What to work on |
Answer with nothing but the number of lines in the listing below that contain "pine".

Given records |
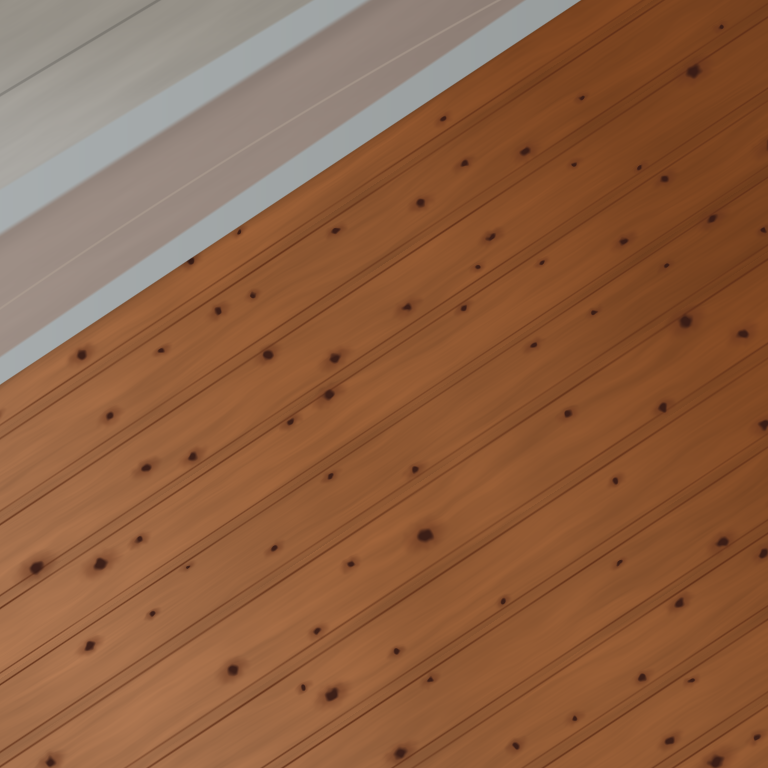
A WebGL 2 fragment shader for this texture:

```glsl
#version 300 es
precision highp float;
// Knotty pine boards running diagonally below pale painted trim and panelling.

uniform vec2 u_resolution;
out vec4 fragColor;

vec2 hash22(vec2 p) {
  vec3 q = fract(vec3(p.xyx) * vec3(0.1031, 0.1030, 0.0973));
  q += dot(q, q.yzx + 33.33);
  return fract((q.xx + q.yz) * q.zy);
}

float noise(vec2 p) {
  vec2 i = floor(p), f = fract(p);
  f = f * f * (3.0 - 2.0 * f);
  return mix(mix(hash22(i).x, hash22(i + vec2(1, 0)).x, f.x),
             mix(hash22(i + vec2(0, 1)).x, hash22(i + vec2(1, 1)).x, f.x), f.y);
}

float fbm(vec2 p) {
  float sum = 0.0, amp = 0.5;
  for (int i = 0; i < 4; i++) {
    sum += amp * noise(p);
    p = p * 2.03 + 17.1;
    amp *= 0.5;
  }
  return sum;
}

// Soft line of half width w around d = 0.
float stroke(float d, float w, float px) {
  return 1.0 - smoothstep(w - px, w + px, abs(d));
}

// Height of p above a sloping line, with a soft step across it.
float above(vec2 p, float start, float slope, float px) {
  return smoothstep(-px, px, p.y - start - slope * p.x);
}

// x: dark cores, y: surrounding stain; one candidate knot per board cell.
vec2 knots(vec2 board) {
  vec2 mask = vec2(0.0), cell = floor(board);
  for (int j = -1; j <= 1; j++) {
    for (int i = -1; i <= 1; i++) {
      vec2 id = cell + vec2(i, j);
      vec2 place = hash22(id + 41.0), kind = hash22(id + 97.0);
      vec2 d = (board - id - 0.12 - 0.76 * place) * vec2(0.1, 0.0934);
      d += 0.004 * (vec2(noise(board * 14.0), noise(board * 14.0 + 50.0)) - 0.5);
      float radius = mix(0.0035, 0.0095, kind.x * kind.x);
      float present = step(kind.y, 0.86);
      float r = length(d * vec2(0.85, 1.1));
      float halo = length(d * vec2(0.6, 1.1));
      mask.x = max(mask.x, present * (1.0 - smoothstep(radius * 0.45, radius * 1.2, r)));
      mask.y = max(mask.y, present * (1.0 - smoothstep(radius * 0.5, radius * 2.6, halo)));
    }
  }
  return mask;
}

vec3 pine(vec2 p, float px) {
  // Board coordinates: along the grain, and board number across it.
  float along = dot(p, vec2(0.834, 0.552));
  float across = (0.4375 + 0.661 * p.x - p.y) / 0.112;
  across += 0.2 * exp(-(across - 3.6) * (across - 3.6) / 1.2);
  float boardId = floor(across);
  vec2 knot = knots(vec2(along / 0.1, across));

  // Broad light falloff, from pale lower left to deep upper right.
  float shade = clamp(0.5 + 0.75 * (0.5 - p.x) + 0.55 * (0.45 - p.y), 0.0, 1.0);
  vec3 col = mix(vec3(0.48, 0.265, 0.125), vec3(0.57, 0.35, 0.20), smoothstep(0.0, 0.5, shade));
  col = mix(col, vec3(0.64, 0.435, 0.295), smoothstep(0.5, 1.0, shade));
  col *= 0.985 + 0.04 * hash22(vec2(boardId, 5.0)).x;

  // Grain flows around the knots.
  float bend = 0.9 * fbm(vec2(along * 5.0, across * 1.5 + boardId * 7.0)) + 0.25 * knot.y;
  float grain = fbm(vec2(along * 5.0, across * 9.0 + bend * 4.0));
  float fine = noise(vec2(along * 14.0, across * 38.0 + bend * 6.0));
  col *= 1.0 + 0.16 * (grain - 0.47) + 0.035 * (fine - 0.5);
  col *= 1.0 + 0.12 * (fbm(p * 7.0) - 0.47);

  // Paired grooves at each joint, with a faint shadow between them.
  float joint = (across - floor(across + 0.5)) * 0.0934;
  float wear = 0.45 + 0.5 * noise(vec2(along * 9.0, boardId * 3.0));
  float groove = max(stroke(joint - 0.0073, 0.0011, px), 0.8 * stroke(joint + 0.0073, 0.001, px));
  col *= 1.0 - 0.06 * exp(-joint * joint / 0.00007);
  col = mix(col, vec3(0.37, 0.18, 0.09), groove * wear);

  col = mix(col, vec3(0.38, 0.19, 0.11), 0.5 * knot.y);
  return mix(col, vec3(0.19, 0.09, 0.075), 0.85 * knot.x);
}

vec3 paintedTrim(vec2 p, float px) {
  float streak = fbm(vec2(dot(p, vec2(0.85, 0.53)) * 6.0, dot(p, vec2(-0.53, 0.85)) * 55.0));
  vec3 strip = mix(vec3(0.65, 0.67, 0.675), vec3(0.59, 0.61, 0.61), p.x * 1.2);
  vec3 panel = mix(vec3(0.62, 0.56, 0.525), vec3(0.55, 0.49, 0.455), p.x * 1.4);
  panel *= 0.97 + 0.06 * streak;
  float bead = p.y - 0.598 - 0.69 * p.x + 0.11 * p.x * p.x;
  panel = mix(panel, vec3(0.70, 0.64, 0.58), 0.45 * stroke(bead, 0.0015, px));
  vec3 ceiling = mix(vec3(0.665, 0.655, 0.635), vec3(0.59, 0.57, 0.535), smoothstep(0.75, 1.0, p.y));
  ceiling *= 0.95 + 0.1 * streak;
  ceiling *= 1.0 - 0.16 * stroke(p.y - 0.876 - 0.6 * p.x, 0.002, px);

  // Lower strip, panel, upper strip, ceiling.
  vec3 col = mix(strip, panel, above(p, 0.535, 0.68, px * 2.0));
  float lip = p.y - 0.69 - 0.635 * p.x;
  col *= 1.0 - 0.07 * exp(-lip * lip / 0.0003);
  col = mix(col, strip * 1.01, above(p, 0.695, 0.635, 0.005));
  return mix(col, ceiling, above(p, 0.753, 0.605, px * 2.0));
}

void main() {
  vec2 p = gl_FragCoord.xy / u_resolution;
  float px = 1.0 / min(u_resolution.x, u_resolution.y);
  float edge = p.y - 0.499 - 0.662 * p.x;
  vec3 wood = pine(p, px) * (1.0 - 0.2 * exp(-abs(edge) / 0.006));
  vec3 col = mix(wood, paintedTrim(p, px), smoothstep(-px, px, edge));
  fragColor = vec4(col, 1.0);
}
```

Response to the exercise |
3